Illuminating the Past in Memoir
How do memoirists re-enter the mysteries of past experience?
The answer, for many of us, resides in our ability to 'play' with the past and find enjoyment in exciting literary techniques memoirists and fiction writers have passed down to us. To that end, our writing exercises will focus primarily on imagery and perspective: imagery, because a few carefully curated sensory details can often illuminate the past in extraordinary and surprising ways; perspective, because speaking about the past with authority always involves looking at it from a unique angle. The combined force of these two tools can offer up a fresh take on the past that gives us the distance and freedom to play with our stories and shape them into what they need to become.
We will be considering excerpts from memoirs and other nonfiction pieces (and occasionally excellent autofiction) as a way of solving any problems we have encountered thus far in our memoir writing. Though writers are not required to have completed a draft of a memoir, they should come to the class with fully formed ideas for projects.
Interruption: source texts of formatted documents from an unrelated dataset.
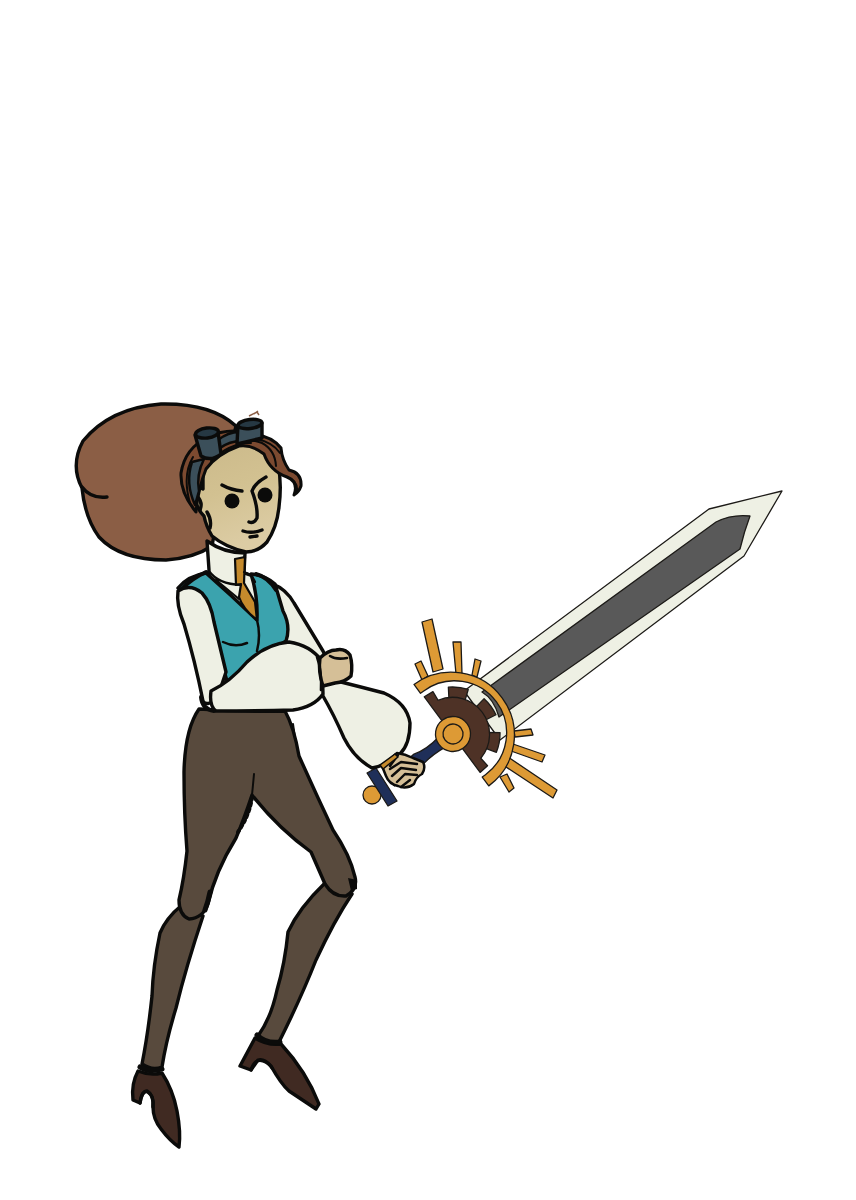
<!DOCTYPE html>
<html lang="en">
<head>
<meta charset="utf-8">
<title>Steampunk swordswoman</title>
<style>
:root{--paper:#fff;--ink:#0b0b0a;--hair:#8b5e45;--fringe:#7c4a30;--skin:#d6c596;--shade:#cbb98a;--hand:#d5bf97;--shirt:#eef0e4;--vest:#3ba3ae;--tie:#c58a2c;--trousers:#584a3d;--shoe:#402a22;--goggle:#3b4f5a;--goggle-dark:#263843;--gold:#dd9a35;--gear:#4e3226;--grip:#1f2f59;--steel:#595959}
html,body{margin:0;background:var(--paper);overflow:hidden}
svg{display:block;width:856px;height:1200px}
.outline{stroke:var(--ink);stroke-width:3.4;stroke-linejoin:round;stroke-linecap:round}
.fine{stroke:#1c1a17;stroke-width:1.3;stroke-linejoin:round}
.line{fill:none}
.hair{fill:var(--hair)}.fringe{fill:var(--fringe)}.skin{fill:var(--skin)}.hand{fill:var(--hand)}
.shirt{fill:var(--shirt)}.vest{fill:var(--vest)}.tie{fill:var(--tie)}.trousers{fill:var(--trousers)}
.shoe{fill:var(--shoe)}.goggle{fill:var(--goggle)}.goggle-dark{fill:var(--goggle-dark)}
.gold{fill:var(--gold)}.gear{fill:var(--gear)}.grip{fill:var(--grip)}.steel{fill:var(--steel)}.ink{fill:var(--ink)}
</style>
</head>
<body>
<svg viewBox="0 0 856 1200" role="img" aria-label="Woman with goggles and a teal waistcoat holding a large clockwork sword">
<defs>
<path id="tooth" class="gear fine" d="M34 -8L46 -10Q48 0 46 10L34 8Z"/>
<linearGradient id="face-tone" x1="0" y1="0" x2="0.3" y2="1">
<stop offset="0" stop-color="#cbb98a"/><stop offset="0.5" stop-color="#d2c191"/><stop offset="1" stop-color="#dccca4"/>
</linearGradient>
</defs>

<g id="shoes" class="outline" stroke-width="3">
<path class="shoe" d="M138 1071Q131 1084 133 1100L140 1103Q142 1091 147 1091Q154 1095 153 1107Q153 1119 161 1129Q170 1141 179 1147Q181 1132 177 1111Q173 1090 162 1073Q150 1076 138 1071Z"/>
<path class="line" d="M140 1103Q142 1089 148 1092Q154 1096 153 1107"/>
<path class="shoe" d="M255 1038L240 1066L251 1070L258 1060Q264 1058 271 1066Q281 1084 289 1091L316 1109L319 1104Q306 1071 281 1044Q268 1046 255 1038Z"/>
<path class="line" d="M251 1070Q255 1058 263 1061Q269 1063 272 1068"/>
</g>

<g id="legs" class="outline">
<path class="trousers" d="M182 905Q166 918 160 933Q153 966 152 996Q148 1034 142 1064Q152 1071 162 1067Q166 1041 176 1008Q186 967 203 916Z"/>
<path class="line" d="M140 1067Q150 1073 162 1069" stroke-width="5"/>
<path class="trousers" d="M325 883Q299 908 288 932Q285 963 277 990Q271 1018 258 1036Q266 1044 279 1042Q301 998 316 960Q334 921 352 894Z"/>
<path class="line" d="M257 1035Q266 1044 280 1042" stroke-width="5"/>
<path class="trousers" d="M199 709Q185 729 184 772Q184 814 187 851Q184 879 179 900Q179 915 189 919Q203 918 208 904Q215 872 236 838Q244 819 252 795Q278 828 311 852Q318 868 325 884Q333 897 346 896Q358 889 355 877Q350 855 333 830Q316 794 299 756Q294 727 285 711Q243 712 199 709Z"/>
<path class="line" d="M252 795Q253 785 254 774M293 724L295 738" stroke-width="2"/>
<path class="line" d="M205 910Q208 902 210 892" stroke-width="5"/>
<path class="ink" d="M348 878L357 880V889L351 891Z" stroke="none"/>
<path class="line" d="M252 797Q250 814 238 832" stroke-width="4" stroke-dasharray="3 3"/>
</g>

<g id="back-hair">
<path class="hair outline" d="M236 426Q211 403 161 404Q110 408 83 441Q70 465 82 488Q85 518 99 537Q120 560 166 560Q194 558 212 546L226 470Z"/>
<path class="outline line" d="M82 487Q91 499 107 497" stroke-width="4"/>
</g>

<g id="sword">
<g id="blade" class="fine">
<path class="shirt" d="M782 491L709 509L464 691L500 740L744 556Z"/>
<path class="steel" d="M750 516Q732 514 716 522L482 692Q494 699 499 717L740 549Q744 532 750 516Z"/>
</g>
<g id="rays" class="gold fine">
<path class="gold" d="M422 622L432 619L443 669L433 672Z"/>
<path class="gold" d="M453 642H461L462 674H456Z"/>
<path class="gold" d="M475 659L481 661L477 677L472 675Z"/>
<path class="gold" d="M415 664L421 661L428 676L422 680Z"/>
<path class="gold" d="M514 731L531 729L533 735L515 737Z"/>
<path class="gold" d="M513 744L545 755L542 762L511 751Z"/>
<path class="gold" d="M508 757L557 790L553 798L503 765Z"/>
<path class="gold" d="M500 777L507 774L514 788L509 792Z"/>
</g>
<g id="guard" transform="translate(453 734) rotate(-36.4)">
<path class="gold fine" d="M-2 -63A63 63 0 0 1 -2 63L-2 52L2 52A52 52 0 0 0 2 -52L-2 -52Z"/>
<use href="#tooth"/>
<use href="#tooth" transform="rotate(-47)"/>
<use href="#tooth" transform="rotate(47)"/>
<path class="gear fine" d="M-1 -47L9 -46L8 -36A37 37 0 0 1 8 36L9 46L-1 47Z"/>
<path class="grip fine" d="M-78 -7Q-60 -5 -44 -7Q-30 -3 -14 -6V6Q-30 4 -44 7Q-60 5 -78 7Z"/>
<circle class="gold fine" r="17.500"/>
<circle class="gold fine" r="10"/>
</g>
<circle class="gold fine" cx="372" cy="795" r="9"/>
<path class="grip fine" d="M367 773L376 768L397 801L388 806Z"/>
</g>

<g id="sword-arm" class="outline">
<path class="shirt" d="M273 584Q286 589 294 603L323 651L337 681Q361 687 384 693Q407 703 410 723Q410 744 400 754Q388 765 372 768Q354 758 344 738Q334 715 323 696L284 640Z"/>
<path class="hand" d="M382 766L397 753Q405 754 413 758L423 762Q426 768 422 774Q416 777 414 784Q406 790 398 786Q389 784 386 776Z" stroke-width="2.500"/>
<path class="line" d="M390 769L401 762L417 764M392 776L401 768L416 770M397 782L405 774L417 775M401 787L410 780M398 755L390 766" stroke-width="2.400"/>
<path class="tie" d="M380 765L395 754L398 757L383 769Z" stroke-width="1.500"/>
</g>

<g id="torso" class="outline">
<path class="shirt" d="M207 541L209 570Q207 579 218 584L232 600L250 619L262 600L256 577L244 573L245 553Q224 553 207 541Z"/>
<path class="vest" d="M206 573Q188 576 178 588L204 606L228 684Q256 658 286 641Q291 626 283 611L275 584Q264 575 251 574Q258 596 257 620Q231 595 206 573Z"/>
<path class="line" d="M257 620Q261 635 257 651M223 642Q235 648 247 643" stroke-width="2.500"/>
<path class="tie" d="M235 559L245 557L244 583L255 602L257 620Q243 609 239 597L241 584L236 585Z" stroke-width="2.200"/>
<path class="line" d="M209 571Q218 584 241 585M216 580L239 599M244 572Q252 574 255 582" stroke-width="2.200"/>
<path class="line" d="M182 589Q191 579 206 572M256 574Q268 577 276 590" stroke-width="4"/>
</g>

<g id="folded-arm" class="outline">
<path class="shirt" d="M178 591Q190 583 202 593Q211 603 214 622L226 672L217 699Q206 707 203 701Q195 661 184 624Q176 605 178 591Z"/>
<path class="shirt" d="M211 691Q209 706 216 711Q257 711 293 710Q314 707 323 694L322 661Q310 645 289 642Q266 644 247 662Q230 682 211 691Z"/>
<path class="line" d="M201 697Q202 709 214 711" stroke-width="4"/>
<path class="hand" d="M320 658Q328 650 336 650Q345 648 350 655Q353 665 351 676Q345 682 335 683L323 686Q318 672 320 658Z"/>
<path class="line" d="M330 656Q336 660 347 658M317 657Q322 671 321 690" stroke-width="2.600"/>
</g>

<g id="head">
<path class="outline" fill="url(#face-tone)" d="M203 462Q218 446 243 442Q268 446 278 465Q282 483 279 507Q277 527 267 542Q258 552 246 552Q225 547 212 536Q206 526 204 516Q196 508 195 497Q194 484 203 489Z"/>
<path class="outline line" d="M198 497Q203 503 200 510M207 512Q212 520 210 528" stroke-width="2"/>
<g id="face">
<circle class="ink" cx="232" cy="501" r="7.500"/>
<circle class="ink" cx="265" cy="495" r="7.500"/>
<path class="outline line" d="M222 485Q231 490 242 491M266 477Q255 483 252 491Q258 507 257 518Q254 524 249 522" stroke-width="2.800"/>
<path class="outline line" d="M243 531Q252 534 262 530M250 537L257 536" stroke-width="2.400"/>
</g>
<g id="fringe" class="outline">
<path class="fringe" d="M196 512Q180 493 181 473Q185 448 208 437Q229 427 252 434Q272 436 281 448Q282 460 289 470Q302 473 301 486Q299 492 294 495Q299 482 287 477Q270 471 264 454Q251 444 239 446Q217 454 206 469Q198 489 196 512Z" stroke-width="3"/>
<path class="line" d="M190 503Q182 475 193 457M211 461Q229 443 251 443M220 446Q240 435 262 443Q275 450 276 466M251 438Q272 441 280 453M287 477Q298 481 297 491" stroke-width="2"/>
</g>
<g id="goggles" class="outline">
<path class="goggle" d="M192 462Q185 483 195 505L199 491Q196 475 204 459Z" stroke-width="2.500"/>
<path class="goggle" d="M218 440Q229 431 242 432L241 441Q230 441 220 448Z" stroke-width="2.500"/>
<path class="goggle" d="M195 435L201 456Q211 462 221 454L218 432Z"/>
<ellipse class="goggle-dark" cx="207" cy="433" rx="11.500" ry="5" transform="rotate(-7 207 433)"/>
<path class="goggle" d="M238 425L237 444Q249 441 262 438L262 423Z"/>
<ellipse class="goggle-dark" cx="250" cy="424" rx="12" ry="4.500" transform="rotate(-7 250 424)"/>
</g>
<path id="stray-hair" d="M249 416L257 412L259 415M254 414L258 411" fill="none" stroke="#8b5e45" stroke-width="1.500"/>
</g>
</svg>
</body>
</html>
Garrard Conley's first book, Boy Erased: a memoir (Penguin 2016) was a top Oprah.com, Buzzfeed, and L.A. Times nonfiction read and is soon to be a major motion picture from Focus Features (September 2018). His fiction and nonfiction have appeared in TIME, VICE, Virginia Quarterly Review, CNN, and elsewhere. He has been a Bread Loaf and Sewanee scholar and currently teaches the Memoir Incubator program at Grub Street in Boston. His first novel is forthcoming from Riverhead/Penguin. He lives with his husband in Brooklyn.